The next owner of the Derickson Farm was William's son, Leslie Derickson (1862-1942). By this point, the property was one tract of 126 acres, along both sides of McKennans Church Road. Three years after purchasing the family farm, Les enlarged the now possibly hundred year old house by adding the frame section on the left (west) end of the original stone home. He lived the rest of his life there, only selling it in 1941, a year before his death. As a side note, tracking ownership through the Derickson era is relatively easy, as the the farm was always sold, not inherited. The one exception being when Zachariah died, but even then the farm was sold the following year.
|The Derickson barn and some of Jim Sr's Guernsey cows|
The last Derickson to purchase the old homestead was James L. Derickson, Sr. (1898-1977). By the time he purchased, only a month prior to America's entry into World War II, Big changes were either underway or on the horizon. Smaller dairy farms such as his were already having trouble competing against larger competitors. Then, in the years following the war, seismic changes would come to the complexion of Mill Creek Hundred. The 1950's and 60's would see many of the old farms sold off to make way for the housing developments that many of us grew up in. That would be the ultimate fate of at least part of the land that Samuel Montgomery bought back in 1766.
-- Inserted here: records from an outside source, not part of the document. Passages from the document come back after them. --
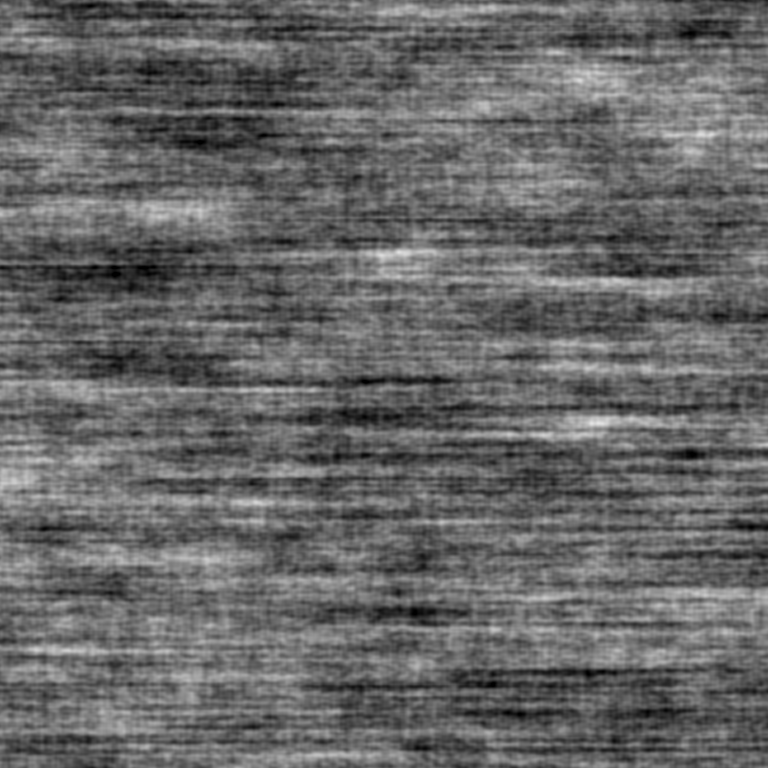
Write a WebGL 1 fragment shader that draws this texture.

```glsl
precision highp float;
// Brushed grey surface: long thin streaks over soft blotches and crisp fine grain.
// Each layer is gradient noise stretched along x; the layers are summed from
// broad to fine around a middle grey, with a few thin dark scratches on top.

uniform vec2 u_resolution;

const float MEAN_GREY = 0.405;
const float TAU = 6.2831853;

// Whole-number seeds keep the shifted cell exact.
float hash(vec2 cell, float seed) {
  vec2 shifted = cell + seed * vec2(37.0, 91.0);
  vec3 p = fract(shifted.xyx * vec3(0.1031, 0.1030, 0.0973));
  p += dot(p, p.yzx + 33.33);
  return fract((p.x + p.y) * p.z);
}

// Dot product of a cell corner's random unit gradient with the offset from it.
float cornerSlope(vec2 cell, vec2 offset, float seed) {
  float angle = TAU * hash(cell, seed);
  return dot(vec2(cos(angle), sin(angle)), offset);
}

float gradientNoise(vec2 p, float seed) {
  vec2 cell = floor(p);
  vec2 f = p - cell;
  vec2 blend = f * f * f * (f * (f * 6.0 - 15.0) + 10.0);
  vec2 e = vec2(1.0, 0.0);
  float low = mix(cornerSlope(cell, f, seed),
                  cornerSlope(cell + e.xy, f - e.xy, seed), blend.x);
  float high = mix(cornerSlope(cell + e.yx, f - e.yx, seed),
                   cornerSlope(cell + e.xx, f - e.xx, seed), blend.x);
  return mix(low, high, blend.y);
}

// Noise with separate horizontal and vertical cell counts, shifted off the grid.
float layer(vec2 uv, vec2 cells, float seed) {
  vec2 shift = vec2(hash(vec2(3.0, 7.0), seed), hash(vec2(11.0, 5.0), seed));
  return gradientNoise(uv * cells + shift, seed);
}

float blotches(vec2 uv) {
  return 0.13 * layer(uv, vec2(2.3, 5.0), 1.0)
       + 0.15 * layer(uv, vec2(4.5, 13.0), 2.0)
       + 0.13 * layer(uv, vec2(11.0, 17.0), 3.0);
}

float streaks(vec2 uv) {
  return 0.15 * layer(uv, vec2(1.1, 19.0), 4.0)
       + 0.19 * layer(uv, vec2(1.7, 43.0), 5.0)
       + 0.22 * layer(uv, vec2(2.9, 83.0), 6.0)
       + 0.15 * layer(uv, vec2(2.3, 131.0), 7.0);
}

float grain(vec2 uv) {
  return 0.14 * layer(uv, vec2(9.0, 47.0), 8.0)
       + 0.17 * layer(uv, vec2(23.0, 97.0), 9.0)
       + 0.12 * layer(uv, vec2(43.0, 61.0), 10.0)
       + 0.15 * layer(uv, vec2(89.0, 149.0), 11.0);
}

// Faint upright threads crossing the streaks.
float threads(vec2 uv) {
  return 0.07 * layer(uv, vec2(67.0, 23.0), 12.0)
       + 0.07 * layer(uv, vec2(163.0, 41.0), 13.0);
}

// Only the strongest peaks of a very stretched layer become scratches.
float scratches(vec2 uv) {
  return smoothstep(0.3, 0.55, layer(uv, vec2(0.8, 61.0), 14.0));
}

void main() {
  vec2 uv = gl_FragCoord.xy / u_resolution;

  // A slight waver keeps the streaks from being ruler straight.
  vec2 bent = uv + vec2(0.0, 0.003 * layer(uv, vec2(2.0, 3.0), 15.0));

  float grey = MEAN_GREY + blotches(uv) + streaks(bent) + grain(uv) + threads(uv);
  grey -= 0.14 * scratches(bent);
  gl_FragColor = vec4(vec3(clamp(grey, 0.0, 1.0)), 1.0);
}
```
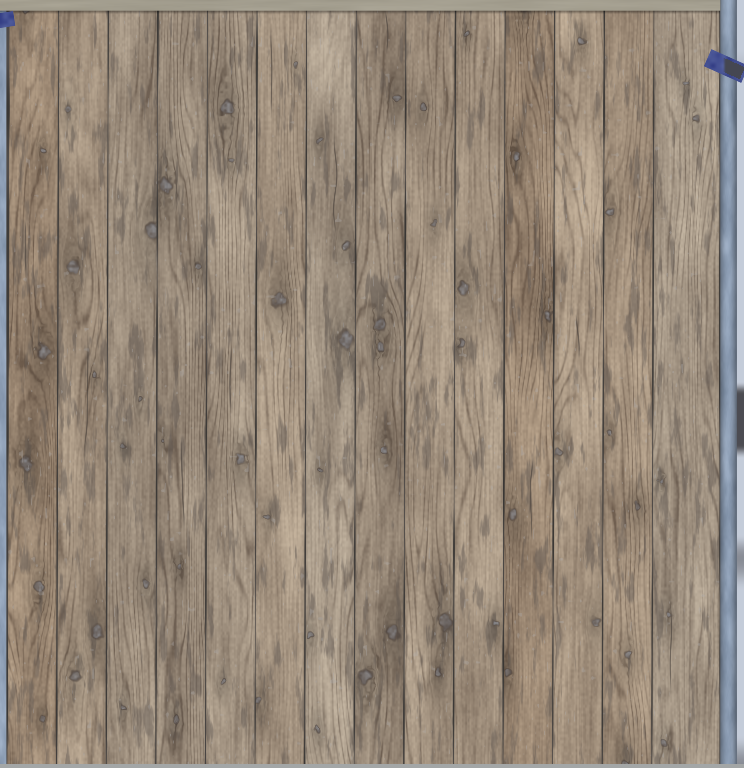
This texture is drawn by a Shadertoy shader. Its source:

```glsl
// Fourteen weathered vertical timber planks with knots, held in a metal frame.

float hash(vec2 p) {
    vec3 q = fract(vec3(p.xyx) * 0.1031);
    q += dot(q, q.yzx + 33.33);
    return fract((q.x + q.y) * q.z);
}

float noise(vec2 p) {
    vec2 i = floor(p), f = fract(p);
    f = f * f * (3.0 - 2.0 * f);
    return mix(mix(hash(i), hash(i + vec2(1, 0)), f.x),
               mix(hash(i + vec2(0, 1)), hash(i + vec2(1, 1)), f.x), f.y);
}

float fbm(vec2 p) {
    float sum = 0.0, amp = 0.53;
    for (int i = 0; i < 4; i++) {
        sum += amp * noise(p);
        p = p * 2.03 + 17.3;
        amp *= 0.5;
    }
    return sum;
}

float box(vec2 p, vec2 halfSize, float angle) {
    float c = cos(angle), s = sin(angle);
    vec2 d = abs(mat2(c, -s, s, c) * p) - halfSize;
    return length(max(d, 0.0)) + min(max(d.x, d.y), 0.0);
}

// Wood of one plank; p.x runs from its left edge, in canvas heights
vec3 wood(vec2 p, float id, float tone) {
    vec2 seed = vec2(id * 13.7, id * 5.1);
    float stream = p.x, ring = 0.0, core = 0.0, halo = 0.0;

    // Knots push the grain aside like a flow around a cylinder
    for (int i = 0; i < 7; i++) {
        vec2 key = vec2(id + 3.0, float(i) + 11.0);
        if (hash(key + 40.0) < 0.3) continue;
        float size = mix(0.004, 0.0125, pow(hash(key + 7.0), 2.5));
        vec2 d = p - vec2(mix(0.004, 0.06, hash(key)), (float(i) + hash(key + 23.0)) / 7.0);
        d += 0.006 * (vec2(noise(p * 170.0 + seed), noise(p * 150.0 - seed)) - 0.5);
        float r = length(d * vec2(1.0, 0.85));
        float flow = dot(d * vec2(1.0, 0.38), d * vec2(1.0, 0.38));
        stream -= d.x * size * size * 1.6 / max(flow, size * size * 1.6);
        core = max(core, 1.0 - smoothstep(size * 0.6, size * 0.8, r));
        ring = max(ring, smoothstep(size * 0.35, size * 0.75, r)
                         * (1.0 - smoothstep(size * 0.75, size * 1.1, r)) * mix(0.3, 0.9, noise(p * 120.0)));
        halo = max(halo, exp(-flow / (size * size * 5.0)));
    }

    // Growth rings with long arches, strong in some zones and worn off in others
    float phase = stream * 95.0 + 7.5 * noise(vec2(p.x * 26.0, p.y * 3.0) + seed)
                + 1.3 * noise(vec2(p.x * 80.0, p.y * 13.0) + seed);
    float worn = smoothstep(0.3, 0.7, noise(vec2(p.x * 32.0, p.y * 5.0) + seed + 30.0));
    float late = pow(0.5 + 0.5 * sin(6.2832 * phase), mix(2.0, 5.0, worn));
    late *= mix(0.3, 1.1, worn) * mix(0.4, 1.2, noise(vec2(p.x * 250.0, p.y * 40.0) - seed));
    float fibre = noise(vec2(stream * 520.0, p.y * 17.0) + seed);
    float blotch = fbm(vec2(p.x * 28.0, p.y * 8.0) + seed);
    float streak = smoothstep(0.58, 0.76, fbm(vec2(p.x * 120.0, p.y * 22.0) - seed));
    float grit = noise(p * vec2(400.0, 260.0) + seed);

    float light = 0.56 + 0.15 * tone + 0.75 * (blotch - 0.5) + 0.24 * (fibre - 0.5)
                + 0.17 * (grit - 0.5) - 0.42 * (late - 0.22);
    vec3 col = mix(vec3(0.43, 0.375, 0.325), vec3(0.75, 0.695, 0.62), clamp(light, 0.0, 1.0));
    col *= mix(vec3(1.01), vec3(1.03, 0.985, 0.94), hash(seed + 2.0));
    col = mix(col, vec3(0.39, 0.355, 0.33), 0.5 * streak);
    col *= 1.0 - 0.16 * halo;

    // Broken brown knot rim around a silvery centre
    vec3 silver = mix(vec3(0.38, 0.35, 0.34), vec3(0.56, 0.57, 0.6), noise(p * 260.0 + seed));
    col = mix(col, silver, 0.75 * core);
    col = mix(col, vec3(0.29, 0.25, 0.23), 0.75 * ring);

    // One drying crack and a few pale scuffs
    float crackX = 0.033 + 0.03 * (hash(seed + 9.0) - 0.5) + 0.005 * (noise(vec2(p.y * 22.0, id)) - 0.5);
    float crackY = abs(p.y - hash(seed + 4.0)) / mix(0.03, 0.12, hash(seed + 6.0));
    float crack = (1.0 - smoothstep(0.0002, 0.0014, abs(p.x - crackX))) * (1.0 - smoothstep(0.5, 1.0, crackY));
    col = mix(col, vec3(0.28, 0.25, 0.23), 0.6 * crack * step(0.4, hash(seed + 8.0)));
    float scuff = smoothstep(0.88, 0.97, noise(p * vec2(260.0, 110.0) + seed + 50.0));
    return mix(col, vec3(0.7, 0.7, 0.71), 0.3 * scuff);
}

void mainImage(out vec4 fragColor, in vec2 fragCoord) {
    vec2 p = fragCoord / iResolution.xy * vec2(0.969, 1.0);
    float px = 1.0 / iResolution.y;

    // Planks: thirteen equal ones and a wider last one
    float tones[14] = float[14](-0.9, 0.0, -0.5, -0.6, 0.0, 0.6, 0.3,
                                -0.9, 0.3, 0.3, -0.7, 0.5, -0.1, 0.6);
    float pitch = 0.0646, left = 0.0105, right = 0.9375;
    float x = p.x - left - 0.0028 * (p.y - 0.5);
    float id = clamp(floor(x / pitch), 0.0, 13.0);
    float local = x - id * pitch;
    vec3 col = wood(vec2(local, p.y), id, tones[int(id)]);

    // Thin dark seams of uneven depth
    float edge = min(local, id > 12.5 ? right - p.x : pitch - local);
    float gap = noise(vec2(p.y * 14.0, floor(x / pitch + 0.5) * 7.0));
    float seam = mix(0.0003, 0.0011, gap);
    col *= 1.0 - 0.14 * exp(-max(edge, 0.0) / 0.002);
    col = mix(mix(vec3(0.33, 0.31, 0.3), vec3(0.22, 0.21, 0.2), gap), col,
              smoothstep(seam - px * 0.5, seam + px * 0.6, edge));

    // Galvanised side posts and the strip of yard beyond
    float zinc = fbm(p * vec2(90.0, 28.0));
    vec3 steel = mix(vec3(0.42, 0.48, 0.56), vec3(0.6, 0.66, 0.74), zinc);
    float across = (p.x - right) / 0.0215;
    vec3 post = steel * (0.72 + 0.38 * sin(3.14 * clamp(across, 0.0, 1.0)));
    col = mix(col, steel * 1.1, 1.0 - smoothstep(left - 0.0015 - px, left - 0.0015, p.x));
    col = mix(col, post, smoothstep(right, right + px, p.x));
    vec3 yard = mix(vec3(0.3, 0.3, 0.32), vec3(0.77, 0.8, 0.85), smoothstep(0.3, 0.55, noise(vec2(3.0, p.y * 11.0))));
    col = mix(col, yard, smoothstep(0.959, 0.959 + px, p.x));

    // Top rail and bottom edge
    vec3 rail = vec3(0.64, 0.62, 0.56) + 0.08 * (fbm(p * vec2(12.0, 160.0)) - 0.5);
    col *= 1.0 - 0.35 * smoothstep(0.981, 0.986, p.y) * step(p.x, right);
    col = mix(col, rail, smoothstep(0.9855, 0.9855 + px, p.y) * (1.0 - smoothstep(right, right + px, p.x)));
    col = mix(col, vec3(0.64, 0.65, 0.65), 1.0 - smoothstep(0.0045, 0.0045 + px, p.y));

    // Blue clamps
    vec2 grip = p - vec2(0.946, 0.914);
    float clampR = box(grip, vec2(0.026, 0.0115), -0.42);
    float clampL = box(p - vec2(0.005, 0.974), vec2(0.013, 0.009), 0.15);
    vec3 blue = mix(vec3(0.2, 0.24, 0.52), vec3(0.33, 0.38, 0.62), noise(p * 140.0));
    vec3 jaw = mix(blue, vec3(0.27, 0.28, 0.32), smoothstep(-0.005, 0.0, grip.x) * step(clampR, -0.003));
    col = mix(col, jaw, 1.0 - smoothstep(0.0, px, clampR));
    col = mix(col, blue, 1.0 - smoothstep(0.0, px, clampL));

    fragColor = vec4(col, 1.0);
}
```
In 1957, Jim, Sr. was approached by developer Frank Robino, who had just built nearby Sherwood Park. Reluctantly, Derickson sold 110 acres to Robino for what would become Sherwood Park II. He held on to the family home, though, as well as three acres around it. He lived the rest of his life there, and in 1977 became the final Derickson to both be born and die in the old home. His widow Mildred sold the house the following year, ending the family's tenure there. As I mentioned at the beginning, though, they're not completely gone.
|Late 1950's aerial of an almost completed Sherwood Park II|
When Sherwood Park II was being laid out, James' son Jim Derickson, Jr. picked out a nice spot in the new community and purchased a house there. He raised his family in his new home and still lives there today, the last Derickson on the old farm. The story is far from over, though, and the future looks bright. The Dericksons are rightfully proud of their family history, and are very knowledgeable about it. As for the Zachariah Derickson House itself, it was sold recently and the new owners are very interested in preserving the history of the home. It was actually a message from them that prompted these posts in the first place. I have no doubt that the house will continue to be a happy home for many years to come.